* **Activity**
Copy out each line in the listing below where the word "right" appears.

★ ★ ★ ★

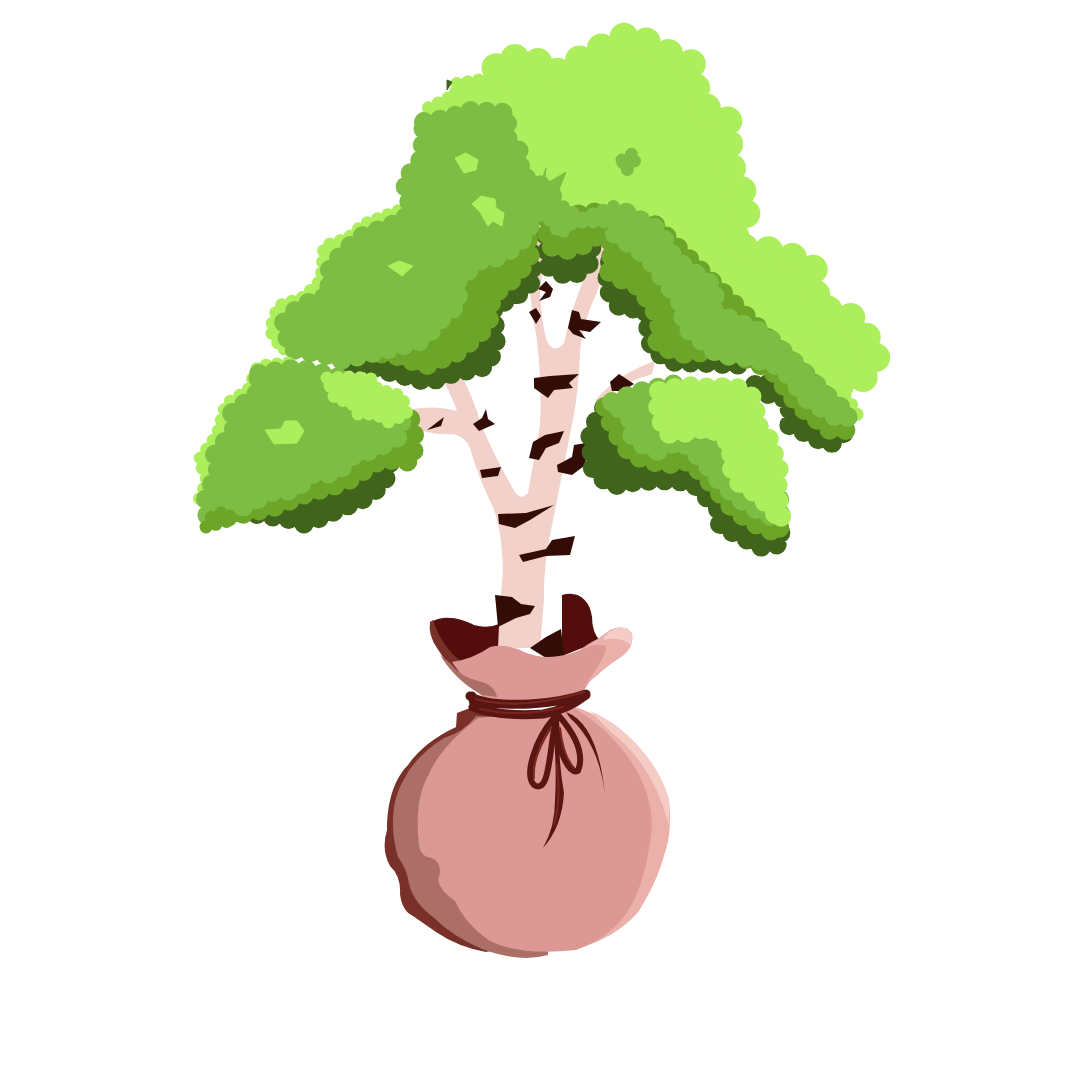
<!DOCTYPE html>
<html lang="en">
<head>
<meta charset="utf-8">
<title>Birch sapling in a tied sack</title>
<style>
:root{--paper:#fff;--leaf-light:#adee5c;--leaf-mid:#7ebd44;--leaf-olive:#6ca528;--leaf-dark:#41641c;--bark:#f1d1c9;--bark-mark:#330c06;--sack:#dc9895;--sack-light:#eab0a9;--sack-glow:#f5cbc5;--sack-shade:#ab6f67;--sack-deep:#793029;--lining:#520d0c;--cord:#591512;--cord-light:#7a251e}
html,body{margin:0;background:var(--paper);overflow:hidden}
svg{display:block;width:1072px;height:1072px}
.leaf{stroke-width:20;stroke-linecap:round;stroke-linejoin:round;stroke-dasharray:0 16}
.fine{stroke-width:13;stroke-dasharray:0 11}
.bold{stroke-width:29;stroke-dasharray:0 25}
.light{fill:var(--leaf-light);stroke:var(--leaf-light)}
.mid{fill:var(--leaf-mid);stroke:var(--leaf-mid)}
.olive{fill:var(--leaf-olive);stroke:var(--leaf-olive)}
.dark{fill:var(--leaf-dark);stroke:var(--leaf-dark)}
.bark{fill:var(--bark)}
.marks{fill:var(--bark-mark)}
.cord{fill:none;stroke:var(--cord);stroke-linecap:round;stroke-linejoin:round}
.cord-shine{fill:none;stroke:var(--cord-light);stroke-width:2;stroke-linecap:round}
</style>
</head>
<body>
<svg viewBox="0 0 1072 1072" role="img" aria-label="Birch tree growing out of a pink sack tied with a cord">

<g id="sack-lining">
  <path fill="var(--lining)" d="M431 622C445 614 462 619 474 625Q487 629 499 624V652L462 664Q436 650 431 622Z"/>
  <path fill="var(--lining)" d="M562 595C577 590 590 599 592 617Q592 632 600 641L562 656Z"/>
  <path fill="var(--paper)" d="M538 560H562V656H538Z"/>
</g>

<g id="trunk">
  <path class="bark" d="M498 648Q499 610 503 571Q502 530 493 507Q478 477 470 448Q466 437 453 434Q431 436 404 424L412 409Q436 405 457 411Q450 390 438 373L460 372Q473 397 481 424Q494 456 515 492Q521 501 528 493Q534 460 540 425Q542 385 537 340Q532 312 530 292L538 225L545 255L540 290Q542 333 549 345Q556 353 564 343Q571 311 582 284Q597 253 605 234L617 240Q604 272 597 292Q583 322 580 350Q579 386 574 414Q567 450 551 530Q543 570 544 600L540 648Z"/>
  <path class="bark" d="M594 402Q617 374 655 361L652 374Q624 382 607 397Z"/>
  <g class="marks">
    <path d="M538 289L546 281L553 289L550 297L539 301L546 292Z"/>
    <path d="M529 312L536 308L541 316L536 324Z"/>
    <path d="M572 310L579 312L581 319L601 322L590 332L579 330L586 339L573 334L568 328Z"/>
    <path d="M534 378L550 376L579 374L569 383L573 388L554 390L548 398L534 388Z"/>
    <path d="M533 442L545 435L564 431L559 443L546 448L539 460L529 458Z"/>
    <path d="M557 465L572 457L574 445L592 442L584 466L572 475L558 472Z"/>
    <path d="M610 382L619 374L634 384L622 391L612 391Z"/>
    <path d="M473 424L482 418L486 409L488 419L495 424L479 431Z"/>
    <path d="M427 430L444 417L441 426Z"/>
    <path d="M480 470L501 467L498 476L482 478Z"/>
    <path d="M498 514L526 513L554 505L530 520L515 528L499 524Z"/>
    <path d="M519 555L546 549L552 540L575 536L570 555L546 556L523 562Z"/>
    <path d="M495 595L512 597L521 604L535 606L530 614L516 618L498 627Z"/>
    <path d="M530 648L546 637L561 629L564 656L546 658Z"/>
  </g>
</g>

<g id="left-bough">
  <path class="leaf dark" d="M348 362L440 300L530 245L533 280Q517 300 493 305L496 340L488 366L454 373L428 382L394 373Z"/>
  <path class="leaf light fine" d="M445 182L400 210L364 224L348 238L324 246L321 280L304 297L278 306L270 330L282 350L380 300Z"/>
</g>

<g id="crown">
  <path class="leaf light fine" d="M420 128L428 108L456 94L454 84L490 78L520 130L430 160Z"/>
  <path class="leaf light bold" d="M490 92L498 60L531 57L553 75L595 51L631 34L665 52L692 64L698 103L731 123L727 158L749 207L730 246L780 252L813 267L817 308L848 314L878 352L868 376L838 386L790 350L740 315L700 270L665 225L610 215L550 200L500 140Z"/>
  <path class="leaf light fine" d="M830 380L849 400L858 416L842 418L815 390Z"/>
</g>

<g id="crown-right-shade">
  <path class="leaf dark" d="M610 262L606 287L621 309L645 308L652 350L675 362L710 363L738 365L728 325Z"/>
  <path class="leaf dark" d="M755 385L768 394L790 400L789 425L812 436L829 445L844 434L825 410L790 382Z"/>
  <path class="leaf olive" d="M605 225L612 250L609 274L640 287L660 320L657 345L682 354L725 350L772 370L798 405L830 430L850 430L835 405L700 270L655 225Z"/>
  <path class="leaf mid" d="M595 218L625 212L659 230L674 259L715 287L714 311L732 320L764 333L800 368L826 395L850 415L843 421L808 400L782 367L748 357L719 355L684 326L682 304L647 256L615 234Z"/>
</g>

<g id="crown-middle-shade">
  <path class="leaf dark" d="M546 235L549 268L570 277L588 267L592 244Z"/>
  <path class="leaf olive" d="M546 218L548 246L568 250L590 243L600 232L600 212Z"/>
  <path class="leaf mid fine" d="M536 190L548 218L560 234L574 222L606 222L615 206L582 218Z"/>
</g>

<g id="crown-left-shade">
  <path class="leaf olive" d="M350 348L402 357L425 366L460 351L488 326L492 296L514 278L530 258L525 210L440 210Z"/>
  <path class="leaf mid" d="M424 122L445 119L470 111L508 113L506 137L520 152L520 175L542 186L558 202L534 214L526 236L503 256L478 261L454 285L460 302L438 322L424 340L385 350L342 360L322 354L290 349L284 322L300 306L329 296L330 267L358 238L405 220L410 199L404 182L422 158Z"/>
  <path class="mid" d="M535 200L546 168L544 185L566 172L552 207Z"/>
  <path class="dark" d="M447 90V80L452 82Z"/>
</g>

<g id="lower-left-bough">
  <path class="leaf dark" d="M257 514L289 519L306 524L337 510L363 499L384 484L390 462L300 480Z"/>
  <path class="leaf olive" d="M212 520L252 512L278 506L302 495L346 482L382 459L412 462L415 439L410 418L300 430Z"/>
  <path class="leaf light fine" d="M288 363L258 366L248 390L226 404L217 435L199 460L207 480L199 500L215 510L290 400Z"/>
  <path class="leaf mid" d="M259 374L298 368L340 378L372 397L402 420L397 438L375 449L352 456L337 473L310 474L296 490L272 492L242 507L217 511L208 522L206 498L218 470L214 456L234 430L232 412L256 396Z"/>
  <path class="leaf olive fine" d="M206 527L212 516L226 511L232 520Z"/>
  <path class="leaf light fine" d="M327 378L352 377L372 379L377 389L402 396L407 414L388 422L376 414L358 414L351 402L335 399Z"/>
</g>

<g id="lower-right-bough">
  <path class="leaf dark" d="M604 408L590 432L593 470L611 486L640 481L676 480L696 486L720 511L720 526L762 547L776 545L784 538L720 450Z"/>
  <path class="leaf olive" d="M605 407L613 428L631 455L664 465L690 461L710 482L735 511L762 528L781 533L770 500L690 420Z"/>
  <path class="leaf mid" d="M612 402L638 392L676 384L730 430L752 474L782 502L779 520L746 504L722 484L704 461L680 440L657 451L633 440L630 418Z"/>
  <path class="leaf light" d="M659 391L686 386L714 388L734 386L754 398L757 424L769 439L779 470L777 492L782 522L760 496L738 482L729 462L733 446L708 426L694 432L666 434L658 412Z"/>
</g>

<g id="leaf-accents">
  <path class="light" d="M455 158L466 153L478 160L476 170L464 173Z"/>
  <path class="light" d="M472 204L481 196L495 199L496 208L504 213L502 226L493 221L488 226L480 212Z"/>
  <path class="light" d="M388 266L399 261L413 266L402 276Z"/>
  <path class="light" d="M265 430L281 429L285 421L297 421L304 431L297 443L274 444Z"/>
  <path class="leaf mid fine" d="M622 160L632 154L637 158L626 171Z"/>
</g>

<g id="sack">
  <path fill="var(--sack-deep)" d="M470 708L457 713L456 727Q424 742 408 765C390 783 387 812 387 830Q381 850 390 866Q401 876 400 894Q402 911 413 916L436 932Q458 947 486 952L540 940V715Z"/>
  <path fill="var(--sack-shade)" d="M476 716Q464 732 444 738Q415 756 403 781C390 803 391 834 398 857Q407 869 409 884Q414 903 433 917Q452 936 482 949Q520 963 548 955L550 720Z"/>
  <path fill="var(--sack-light)" d="M570 705Q608 717 632 744Q661 773 669 800Q672 830 666 849C657 881 650 892 639 911Q616 938 576 949L530 940Z"/>
  <path fill="var(--sack-glow)" d="M590 711C628 726 663 769 669 801V825Q653 765 612 733Z"/>
  <path fill="var(--sack)" d="M478 718Q440 747 428 776Q414 800 419 846Q421 857 432 858Q444 864 438 880Q440 891 455 901Q466 925 490 941Q520 956 576 950Q615 936 632 904Q647 876 652 826Q651 790 630 760Q608 728 574 708Z"/>
  <path fill="var(--sack-deep)" d="M430 622Q428 635 437 648Q449 668 466 683L490 692L470 668Q442 650 433 620Z"/>
  <path fill="var(--sack)" d="M452 662Q473 659 490 647Q507 643 524 652Q550 663 580 650Q594 638 612 636Q624 640 618 654Q604 670 590 681L578 700Q530 710 486 700L465 680Z"/>
  <path fill="var(--sack-shade)" d="M450 663Q461 677 478 681Q494 684 497 697L482 695Q456 681 440 655Z"/>
  <path fill="var(--sack-light)" d="M582 650Q600 637 610 630Q623 624 632 633Q635 649 618 659Q600 671 583 688Q607 656 606 646Q596 642 582 650Z"/>
  <path fill="var(--sack-glow)" d="M604 637Q614 625 627 628Q635 633 631 645Q620 636 604 640Z"/>
</g>

<g id="cord">
  <path class="cord" stroke-width="9" d="M470 696Q485 706 530 704Q563 702 586 694M473 707Q500 717 543 714Q567 710 586 695M472 696L475 707"/>
  <path class="cord" stroke-width="6" d="M554 718C535 740 524 775 534 785C550 795 549 750 556 719C556 740 566 775 578 771C585 753 573 732 559 716"/>
  <path fill="var(--cord)" d="M553 722Q557 770 555 800Q555 827 543 848Q562 827 564 793Q558 760 559 720Z"/>
  <path fill="var(--cord)" d="M566 712Q598 724 605 795Q599 744 570 718Z"/>
  <path class="cord-shine" d="M476 699Q520 711 584 692M480 709Q520 718 563 707M551 728Q532 757 534 778M560 728Q563 756 574 768M557 765Q561 800 554 825"/>
</g>
</svg>
</body>
</html>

★ ★ ★ ★

* **Result**
<g id="crown-right-shade">
<g id="lower-right-bough">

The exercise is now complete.